- **Listed entries**
+---+

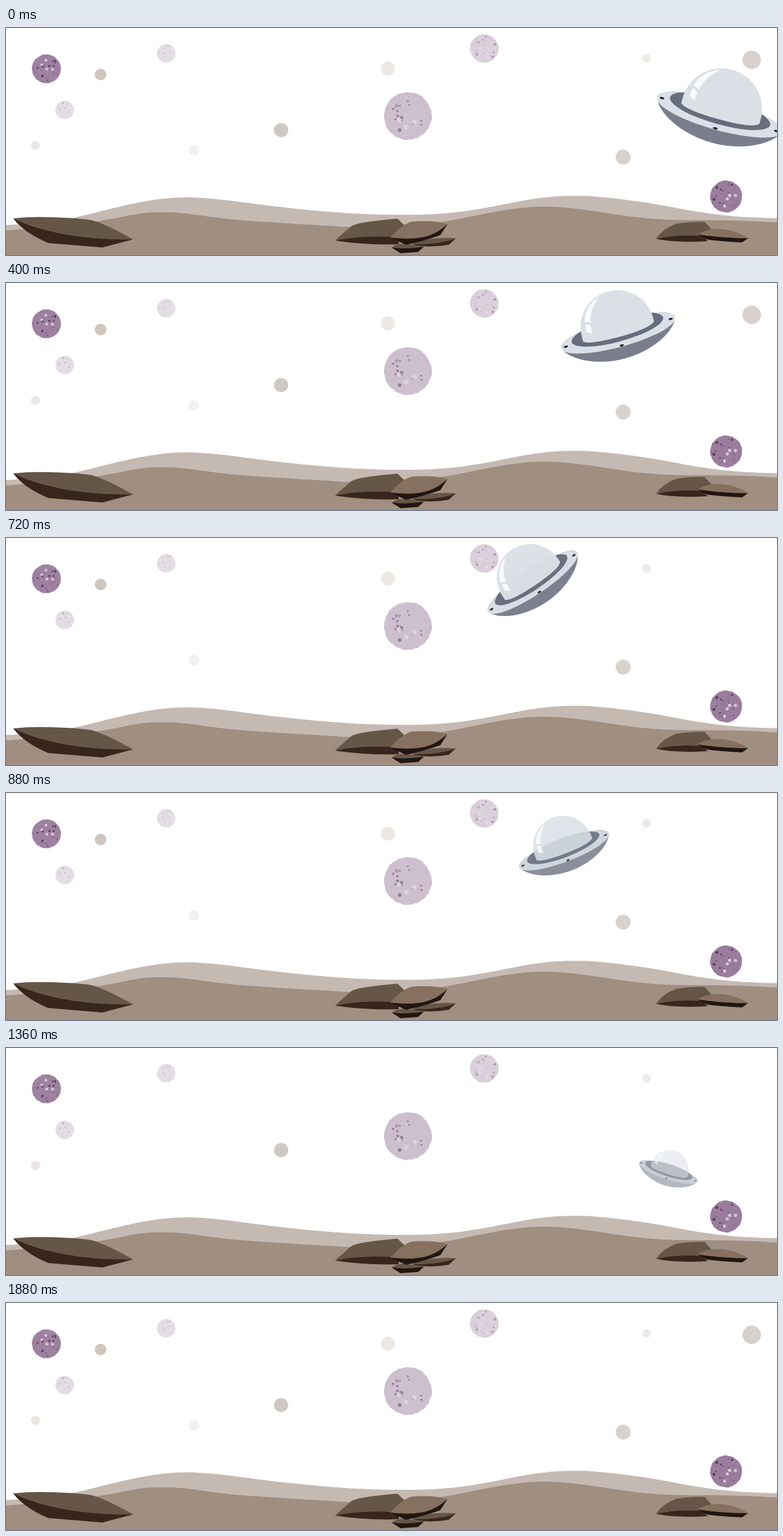
An HTML page for the animation above (1.92 s loop, 1280x378 px).

```html
<!DOCTYPE html>
<html lang="en">
<head>
<meta charset="utf-8">
<title>Saucer over the desert</title>
<style>
html, body { margin: 0; width: 100%; height: 100%; overflow: hidden; background: #fff; }
svg { display: block; width: 100%; height: 100%; }
.light { fill: #665648; }
.dark { fill: #38251b; }
.brown { fill: #86705f; }
.black { fill: #211611; }
</style>
</head>
<body>
<svg viewBox="0 0 1280 378">
  <circle cx="1063.5" cy="50.5" r="7.3" fill="#eeeae6"/>
  <g id="early">
    <circle cx="49" cy="195.5" r="7.5" fill="#eae6e4"/>
    <circle cx="456.7" cy="170" r="11.8" fill="#d0c8c3"/>
  </g>
  <g id="late">
    <circle cx="157" cy="77.5" r="9.7" fill="#cfc6bf"/>
    <circle cx="634" cy="67.5" r="11.5" fill="#ede8e4"/>
    <circle cx="311.7" cy="203.5" r="9" fill="#f2f0f1"/>
    <circle cx="1024.5" cy="215" r="12.4" fill="#d9d2cc"/>
  </g>
  <circle id="long" cx="1238" cy="53" r="15.3" fill="#d8d0ce"/>

  <g id="asteroids"></g>

  <path fill="#c5bab2" d="M0 328C90 325 125 313 170 302S255 282 300 282S400 292 460 298.5S580 311 660 311S780 303 840 291S925 279.5 954 279.5S1060 289 1110 299S1210 316 1280 316.5V378H0Z"/>
  <path fill="#a08e81" d="M0 337C60 333 150 324 190 315S240 307 270 307S340 316 390 320S500 327 560 331S690 329 735 321S840 297.5 890 297.5S980 306 1030 313S1120 320 1160 320S1240 321 1280 324V378H0Z"/>

  <g id="rocks">
    <path class="dark" d="M12 317Q30 341 70 358L160 365.5L211 352L100 325Z"/>
    <path class="light" d="M12 317Q40 314 70 315Q120 316 142 320Q165 326 211 352C150 354 65 344 12 317Z"/>
    <path class="dark" d="M546 354Q600 340 652 348V360Q600 362 546 354Z"/>
    <path class="light" d="M546 354L572 331Q580 323 650 317.5L665 332L640 348Q590 345 546 354Z"/>
    <path class="light" d="M640 365.5Q652 357 668 360L694 364Q670 369 640 365.5Z"/>
    <path class="black" d="M640 365.5Q668 369 694 364L684 373L655 375Z"/>
    <path class="dark" d="M674 360Q715 357 747 350L735 361Q700 367 674 360Z"/>
    <path class="light" d="M674 360Q700 347 747 350Q722 361 674 360Z"/>
    <path class="black" d="M638 349Q690 346 733 326.5L721 345Q690 356 664 361Z"/>
    <path class="brown" d="M638 349Q655 329 671 323Q705 319 733 326.5Q718 340 704 345Q680 354 638 349Z"/>
    <path class="dark" d="M1079 351Q1120 342 1155 346L1165 355Q1110 358 1079 351Z"/>
    <path class="light" d="M1079 351Q1092 333 1113 326Q1140 322 1160 323L1171 335L1150 346Q1110 344 1079 351Z"/>
    <path class="black" d="M1148 343.5Q1190 349 1232 350L1222 357Q1180 355 1163 352Z"/>
    <path class="brown" d="M1148 343.5Q1165 333 1190 335Q1215 338 1232 350Q1185 350 1148 343.5Z"/>
  </g>

  <path id="route" fill="none" d="M1184 144Q1144 119 1102.5 107C1050 92 990 72 945 72C912 72 869 66 869 80S905 91 928 95.5S1000 110 1029.5 127S1075 192 1097 205S1195 222 1235.5 239S1300 285 1330 302"/>

  <g id="ufo">
    <path fill="#7a7e8c" d="M-102.5 0C-96 22 -52 46.5 0 46.5S96 22 102.5 0A102.5 24 0 0 0 -102.5 0Z"/>
    <ellipse fill="#dbe0e8" cy=".5" rx="102.5" ry="24.5"/>
    <ellipse fill="#676d7c" cy="-5.5" rx="82.5" ry="21"/>
    <path fill="#dbe0e7" d="M-63 -10A64.2 64.2 0 0 1 65.5 -10V-3Q56 7.5 1 7.5Q-53 7.5 -63 -1Z"/>
    <path fill="#f9fbfc" d="M-17 -68C-35 -64 -47 -50 -51.5 -34L-42 -29.5C-39 -44 -31 -57 -17 -68ZM-51.5 -30L-43 -25L-44 -10.5L-53.5 -16Z"/>
    <g fill="#23252d">
      <ellipse cx="-94.5" cy="-.5" rx="3.7" ry="1.8"/>
      <ellipse cy="23" rx="3.7" ry="1.8"/>
      <ellipse cx="94.5" cy="1" rx="3.7" ry="1.8"/>
    </g>
  </g>
</svg>
<script>
const LOOP = 1920, STEP = 40, TURN = 680, SPEED = .448;
const $ = id => document.getElementById(id);

let seed = 7;
const random = () => (seed = seed * 16807 % 2147483647) / 2147483647;

// A ragged disc with scattered craters; strength fades all of its colours.
function asteroid(x, y, r, strength) {
  const edge = Array.from({ length: 60 }, (_, i) => {
    const a = i * Math.PI / 30, q = r * (1.01 - .035 * random());
    return [q * Math.cos(a), q * Math.sin(a)].map(v => v.toFixed(1));
  });
  const spots = (count, fill, opacity, size) => Array.from({ length: count }, () => {
    const a = random() * 2 * Math.PI, d = r * .85 * Math.sqrt(random());
    return `<circle cx="${d * Math.cos(a)}" cy="${d * Math.sin(a)}" r="${size()}" fill="${fill}" fill-opacity="${opacity}"/>`;
  }).join('');
  return `<g transform="translate(${x} ${y})">`
    + `<polygon points="${edge.join(' ')}" fill="#987a9b" fill-opacity="${strength}"/>`
    + spots(14, '#56365c', strength, () => r * (.03 + .06 * random() ** 2))
    + (r > 20 ? spots(4, '#fff', .6 * strength, () => r * .1) : '')
    + '</g>';
}

$('asteroids').innerHTML = asteroid(67, 68, 24.2, .94)
  + asteroid(266, 42, 15.5, .26)
  + asteroid(97.5, 136.5, 15.5, .26)
  + asteroid(794, 34, 23.8, .36)
  + asteroid(667, 146.5, 40, .48)
  + asteroid(1195.5, 280.5, 26.7, .98);

function hide(id, hidden) {
  $(id).style.visibility = hidden ? 'hidden' : 'visible';
}

function draw() {
  const t = Math.floor((performance.now() + 6) % LOOP / STEP) * STEP;
  const before = Math.min(t, TURN), after = t - before;
  const { x, y } = $('route').getPointAtLength(SPEED * t);
  const angle = 15.7 - .0775 * before + .0807 * after;
  const scale = 1.045 - .00023 * before - .000575 * after;
  $('ufo').setAttribute('transform', `translate(${x} ${y}) rotate(${angle}) scale(${scale})`);
  $('ufo').setAttribute('fill-opacity', 1 - .00067 * after);

  const quarter = Math.floor(4 * t / LOOP);
  hide('early', quarter === 1);
  hide('late', quarter === 2);
  hide('long', quarter === 1 || quarter === 2);
  requestAnimationFrame(draw);
}
draw();
</script>
</body>
</html>
```
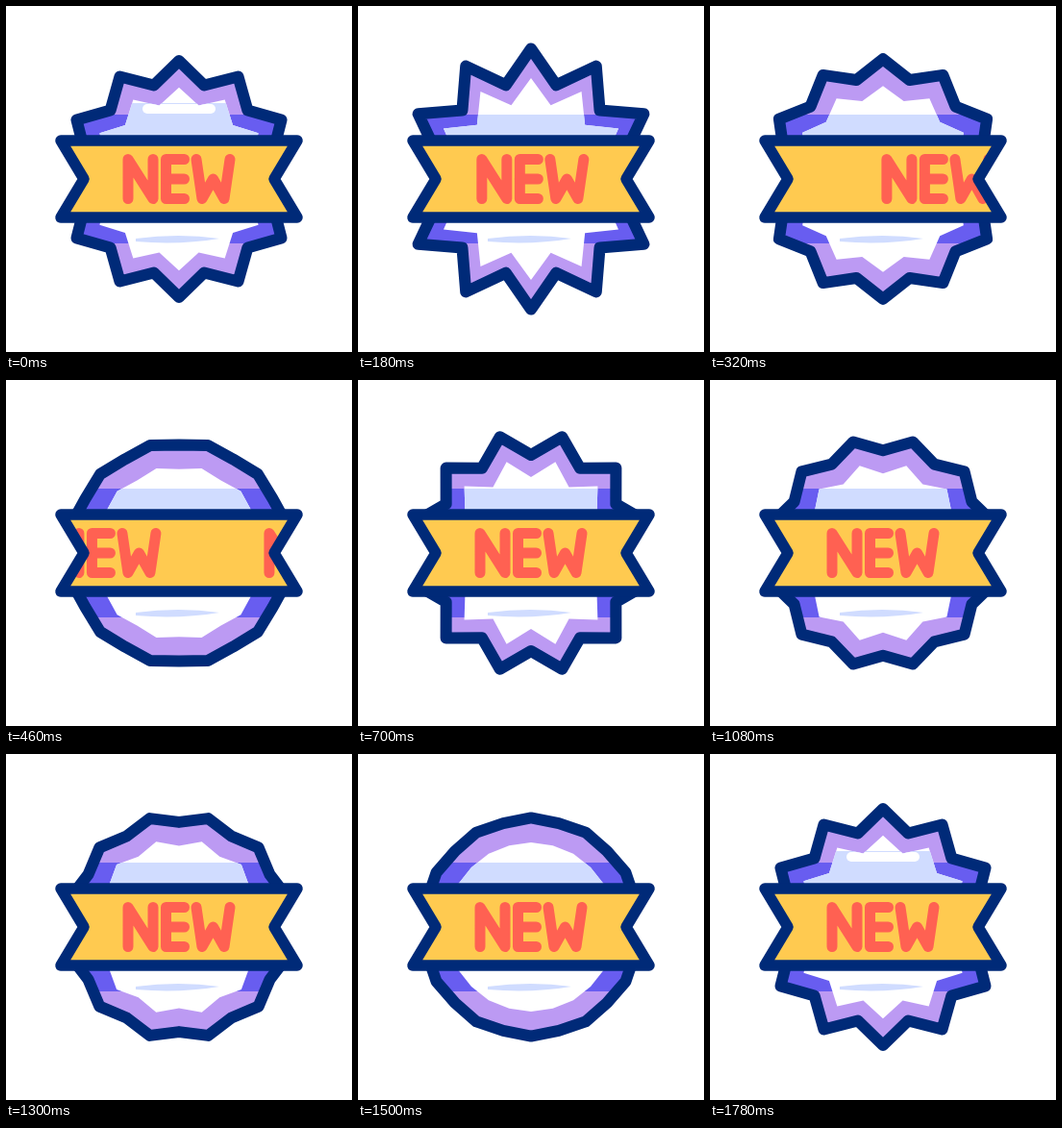
Animation of 360x360 px, one loop 1.8 s. Source, as an HTML page with a canvas:

```html
<!DOCTYPE html>
<html lang="en">
<head>
<meta charset="utf-8">
<title>New badge</title>
<style>
html, body { margin: 0; width: 100%; height: 100%; overflow: hidden; background: #fff; }
canvas { display: block; width: 360px; height: 360px; }
</style>
</head>
<body>
<canvas id="stage" width="360" height="360"></canvas>
<script>
const ctx = document.getElementById('stage').getContext('2d');
const LOOP = 1800, SIZE = 360, C = SIZE / 2, TEXT_GAP = 224;
const RIBBON = { half: 123, notch: 99, rise: 40 };
const LETTER_TOP = 159.5, LETTER_HEIGHT = 41;
const NAVY = '#002a78', VIOLET = '#bc9af3', DEEP = '#685df0',
      PALE = '#d0dcff', GOLD = '#ffca50', RED = '#ff6152';

// pen strokes name the keys of a number pad, 7 at top left
const LETTERS = [
  { x: 127, width: 26, taper: 0, strokes: ['1739'] },
  { x: 166.5, width: 19, taper: 0, strokes: ['9713', '46'] },
  { x: 198, width: 35, taper: 6, strokes: ['71539'] }
];

const mix = (a, b, k) => a + (b - a) * k;

function ease(t, from, to) {
  const u = Math.min(1, Math.max(0, (t - from) / (to - from)));
  return u * u * (3 - 2 * u);
}

// 0: points up, 1: points turned by half a step
function morph(t) {
  if (t < 700) return ease(t, 155, 680);
  if (t < 1330) return mix(1, 0.66, ease(t, 700, 1330));
  return mix(0.66, 0, ease(t, 1330, 1780));
}

// the points shoot out quickly, then settle
function bump(t) {
  const left = Math.max(0, 1 - (t - 100) / 600);
  return 17 * (t < 100 ? ease(t, 0, 100) : left * left);
}

function line(points) {
  const p = new Path2D();
  points.forEach(([x, y]) => p.lineTo(x, y));
  return p;
}

function polygon(points) {
  const p = line(points);
  p.closePath();
  return p;
}

function star(even, odd) {
  return polygon(Array.from({ length: 24 }, (_, i) => {
    const r = i % 2 ? odd : even, a = i * Math.PI / 12;
    return [C + r * Math.sin(a), C - r * Math.cos(a)];
  }));
}

function ribbonShape() {
  const { half, notch, rise } = RIBBON;
  const side = s => [[C + s * half, C + s * rise], [C + s * notch, C], [C + s * half, C - s * rise]];
  return polygon([...side(1), ...side(-1)]);
}

function letterStroke({ x, width, taper }, keys) {
  return line([...keys].map(key => {
    const col = (key - 1) % 3 / 2, down = 1 - Math.floor((key - 1) / 3) / 2;
    const inset = taper * down;
    return [x + inset + col * (width - 2 * inset), LETTER_TOP + down * LETTER_HEIGHT];
  }));
}

function rect(color, y, h) {
  ctx.fillStyle = color;
  ctx.fillRect(0, y, SIZE, h);
}

function stroke(path, color, width) {
  ctx.strokeStyle = color;
  ctx.lineWidth = width;
  ctx.stroke(path);
}

function drawInside(t) {
  const glare = t < 150 || t > 1640;
  const top = glare ? 101 : 113;
  rect('#fff', 0, SIZE);
  rect(PALE, top, C - RIBBON.rise - top);
  if (glare) {
    ctx.fillStyle = '#fff';
    ctx.beginPath();
    ctx.roundRect(142, 102, 76, 10, 5);
    ctx.fill();
  }
  // thin shade below the ribbon
  ctx.fillStyle = PALE;
  ctx.beginPath();
  ctx.moveTo(135, 242);
  ctx.quadraticCurveTo(C, 236, 222, 242);
  ctx.quadraticCurveTo(C, 249, 135, 245);
  ctx.fill();
}

function drawStar(t) {
  const m = morph(t);
  const even = mix(123, 102, m) + bump(t), odd = mix(101, 125, m);
  const outer = star(even, odd), inner = star(even * 0.775, odd * 0.785);
  const cut = C - RIBBON.rise;
  ctx.save();
  ctx.beginPath();
  ctx.rect(0, 0, SIZE, cut);
  ctx.rect(0, SIZE - cut, SIZE, cut);
  ctx.clip();

  ctx.save();
  ctx.clip(outer);
  rect(VIOLET, 0, SIZE);
  rect(DEEP, 113, 134);
  ctx.clip(inner);
  drawInside(t);
  ctx.restore();

  stroke(outer, NAVY, 12);
  ctx.restore();
}

function drawRibbon(t) {
  const shape = ribbonShape(), shift = TEXT_GAP * ease(t, 154, 661);
  ctx.fillStyle = GOLD;
  ctx.fill(shape);
  ctx.save();
  ctx.clip(shape);
  for (const dx of [shift, shift - TEXT_GAP]) {
    ctx.save();
    ctx.translate(dx, 0);
    for (const letter of LETTERS)
      for (const keys of letter.strokes) stroke(letterStroke(letter, keys), RED, 11);
    ctx.restore();
  }
  ctx.restore();
  stroke(shape, NAVY, 11.5);
}

function draw(t) {
  rect('#fff', 0, SIZE);
  ctx.lineJoin = ctx.lineCap = 'round';
  drawStar(t);
  drawRibbon(t);
}

const start = performance.now();
function tick() {
  draw((performance.now() - start) % LOOP);
  requestAnimationFrame(tick);
}
tick();
</script>
</body>
</html>
```
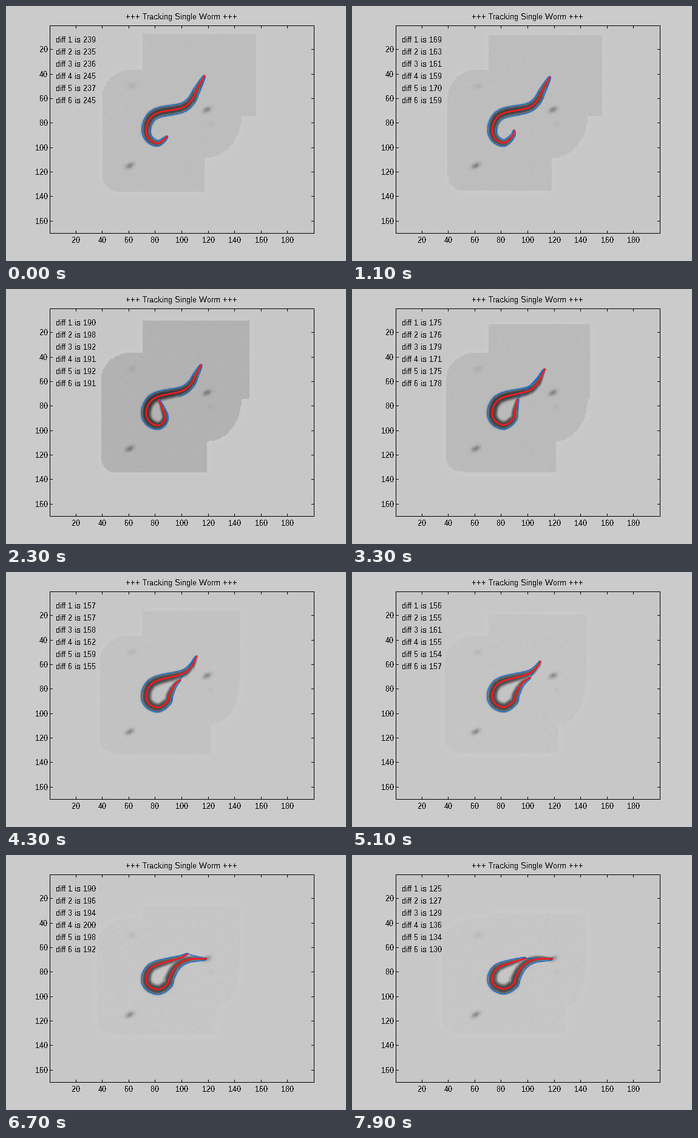
These frames come from a looping animation (560x420 px, 8000 ms). A matplotlib script:

```python
import numpy as np
import matplotlib.pyplot as plt
from matplotlib.animation import FuncAnimation
from matplotlib.patches import Rectangle
from matplotlib.path import Path

W, H, DPI = 560, 420, 100
PX = 72 / DPI                      # points per pixel
LEFT, RIGHT, TOP, BOTTOM = 72, 508, 32, 375
COLS, ROWS = 200, 170
N = 120                            # samples along the worm
HOLD, END, FRAMES, STEP = 400, 7900, 80, 100

plt.rcParams.update({
    "font.family": "Liberation Sans",
    "text.hinting": "native",
    "text.hinting_factor": 1,
    "text.antialiased": False,
})

# The worm slides along this track, tail side first
TRACK = [(327, 115), (314, 139), (305, 156), (289, 168), (250, 176),
         (235, 189), (231, 207), (237, 220), (251, 226), (266, 214),
         (270, 201), (281, 182), (300, 172), (333, 171)]


def smooth_curve(points):
    """Catmull-Rom curve through the points."""
    p = np.array(points, float)
    p = np.vstack([2 * p[0] - p[1], p, 2 * p[-1] - p[-2]])
    s = np.linspace(0, 1, 20, endpoint=False)[:, None]
    parts = []
    for a, b, c, d in zip(p, p[1:], p[2:], p[3:]):
        parts.append(b + 0.5 * s * (c - a + s * (2 * a - 5 * b + 4 * c - d
                                                 + s * (3 * (b - c) + d - a))))
    return np.vstack(parts + [p[-2:-1]])


def arc(cx, cy, rx, ry, a0, a1):
    a = np.radians(np.linspace(a0, a1, 10))
    return np.column_stack([cx + rx * np.cos(a), cy + ry * np.sin(a)])


def blur(a, r):
    for axis in (0, 1):
        a = sum(np.roll(a, k, axis) for k in range(-r, r + 1)) / (2 * r + 1)
    return a


def progress(t):
    return (t - HOLD) / (END - HOLD)


gx, gy = np.meshgrid(LEFT + (np.arange(COLS) + 0.5) * (RIGHT - LEFT) / COLS,
                     TOP + (np.arange(ROWS) + 0.5) * (BOTTOM - TOP) / ROWS)
grid = np.column_stack([gx.ravel(), gy.ravel()])
rng = np.random.default_rng(4)
grain = rng.normal(0, 1.2, (ROWS, COLS))
jitter = rng.uniform(-6, 6, (FRAMES, 6))


def spot(cx, cy, length, width, depth):
    a = np.radians(-28)
    x, y = gx - cx, gy - cy
    u, v = x * np.cos(a) + y * np.sin(a), y * np.cos(a) - x * np.sin(a)
    return depth * np.exp(-(u / length) ** 2 - (v / width) ** 2)


spots = spot(204, 263, 7, 4, 62) + spot(331, 171, 7, 4, 58)
spots += spot(207, 132, 7, 5, 12) + spot(337, 194, 4, 4, 8)

track = smooth_curve(TRACK)
length = np.r_[0, np.cumsum(np.hypot(*np.diff(track, axis=0).T))]
u = np.linspace(0, 1, N)
bulge = np.sin(np.pi * u).clip(0)
half = 1.5 + 6.7 * bulge ** 0.6
depth = 75 + 50 * bulge ** 0.5
win = np.s_[30:108, 60:135]        # part of the picture the worm can reach


def midline(t):
    tail = np.interp(t, [HOLD, 1100, 4300, END], [0, 2, 27, 70])
    head = np.interp(t, [HOLD, 2300, 5800, 6700], [195, 221, 253, 283])
    s = tail + u * (min(head, length[-1]) - tail)
    x, y = (np.interp(s, length, c) for c in track.T)
    # the loop slowly flattens
    y -= 0.22 * progress(t) * (y - 201) * np.exp(-((x - 245) / 30) ** 2)
    # the head curls inwards just before it slips past the body
    curl = np.exp(-((t - 2400) / 800) ** 2) * ((u - 0.8) / 0.2).clip(0) ** 2
    return np.column_stack([x - 24 * curl, y - 8 * curl])


def sheet_shade(t):
    p = progress(t)
    right = 411 - 26 * np.clip((t - 1100) / 3200, 0, 1)
    top, step = 46 + 50 * p ** 1.5, min(388, right)
    low, bot, left = 326 + 24 * p, 306 - 12 * p, 159 - 10 * p
    dark = np.interp(t, [1100, 2300, 4300, 5800], [10, 21, 5, 1.5])
    outline = np.vstack([
        [(225, top), (right, top), (right, 181)],
        arc(low, 181, step - low, 70, 0, 90),
        [(low, bot)],
        arc(left + 25, bot - 25, 25, 25, 90, 180),
        arc(left + 50, 149, 50, 45, 180, 270),
        [(225, 104)],
    ])
    mask = Path(outline).contains_points(grid).reshape(ROWS, COLS).astype(float)
    return mask * (grain - dark) + 4 * blur(mask, 4) * (1 - mask)


def picture(t, mid):
    img = 199 + sheet_shade(t) - spots
    dx = gx[win][..., None] - mid[:, 0]
    dy = gy[win][..., None] - mid[:, 1]
    q = (dx ** 2 + dy ** 2) / half ** 2
    img[win] -= depth[q.argmin(axis=-1)] * np.exp(-q.min(axis=-1) ** 2)
    return img


def contour(t, mid):
    tan = np.gradient(mid, axis=0)
    tan /= np.hypot(*tan.T)[:, None]
    off = half[:, None] * np.column_stack([-tan[:, 1], tan[:, 0]])
    # once the loop closes, its inner edge is no longer traced
    cut = N if t < 2000 else int(0.3 * N) if t < 3000 else 0
    parts = [mid[:1], mid + off, mid[-1:]]
    if 0 < cut < N:
        parts.append([(np.nan, np.nan)])
    parts += [(mid - off)[:cut][::-1], mid[:1]]
    return np.vstack(parts)


fig = plt.figure(figsize=(W / DPI, H / DPI), dpi=DPI, facecolor="#cbcbcb")
ax = fig.add_axes([0, 0, 1, 1])
ax.axis("off")

image = ax.imshow(np.zeros((ROWS, COLS)), cmap="gray", vmin=0, vmax=255,
                  extent=(LEFT, RIGHT, BOTTOM, TOP), interpolation="nearest",
                  aspect="auto")
blue, = ax.plot([], [], color="#0a6cd8", lw=1.4 * PX)
red, = ax.plot([], [], color="#ff1822", lw=2.6 * PX, solid_capstyle="round")
ax.set_xlim(0, W)
ax.set_ylim(H, 0)


def bar(x, y, w, h):
    ax.add_patch(Rectangle((x, y), w, h, fc="black", lw=0, zorder=3,
                           antialiased=False))


def label(x, y, s, ha="center"):
    return ax.text(x, y, s, fontsize=13 * PX, ha=ha, va="baseline")


for y in (TOP, BOTTOM - 1):
    bar(LEFT, y, RIGHT - LEFT, 1)
for x in (LEFT, RIGHT - 1):
    bar(x, TOP, 1, BOTTOM - TOP)
for v in range(20, 181, 20):
    x = round(LEFT + (v - 0.5) * (RIGHT - LEFT) / COLS)
    bar(x, TOP, 1, 5)
    bar(x, BOTTOM - 5, 1, 5)
    label(x + 0.5, 390, str(v))
for v in range(20, 161, 20):
    y = round(TOP + (v - 0.5) * (BOTTOM - TOP) / ROWS)
    bar(LEFT, y, 5, 1)
    bar(RIGHT - 5, y, 5, 1)
    label(69, y + 5, str(v), ha="right")
label(289, 22, "+++ Tracking Single Worm +++")
lines = [label(82, 60 + 20 * i, "", ha="left") for i in range(6)]


def update(k):
    t = max(k * STEP, HOLD)
    mid = midline(t)
    image.set_data(picture(t, mid))
    red.set_data(*mid.T)
    blue.set_data(*contour(t, mid).T)
    level = np.interp(t, [HOLD, 1100, 2300, 4300, 5800, 6700, END],
                      [241, 164, 193, 159, 158, 195, 131])
    for i, line in enumerate(lines):
        value = level + jitter[t // STEP, i]
        line.set_text(f"diff {i + 1} is {round(value)}")
    return [image, red, blue, *lines]


anim = FuncAnimation(fig, update, frames=FRAMES, interval=STEP, repeat=True)
plt.show()
```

+---+

- **What is needed**
A complete answer lists each line of the data that holds the word "keys".

- **Task answer**
// pen strokes name the keys of a number pad, 7 at top left
function letterStroke({ x, width, taper }, keys) {
  return line([...keys].map(key => {
      for (const keys of letter.strokes) stroke(letterStroke(letter, keys), RED, 11);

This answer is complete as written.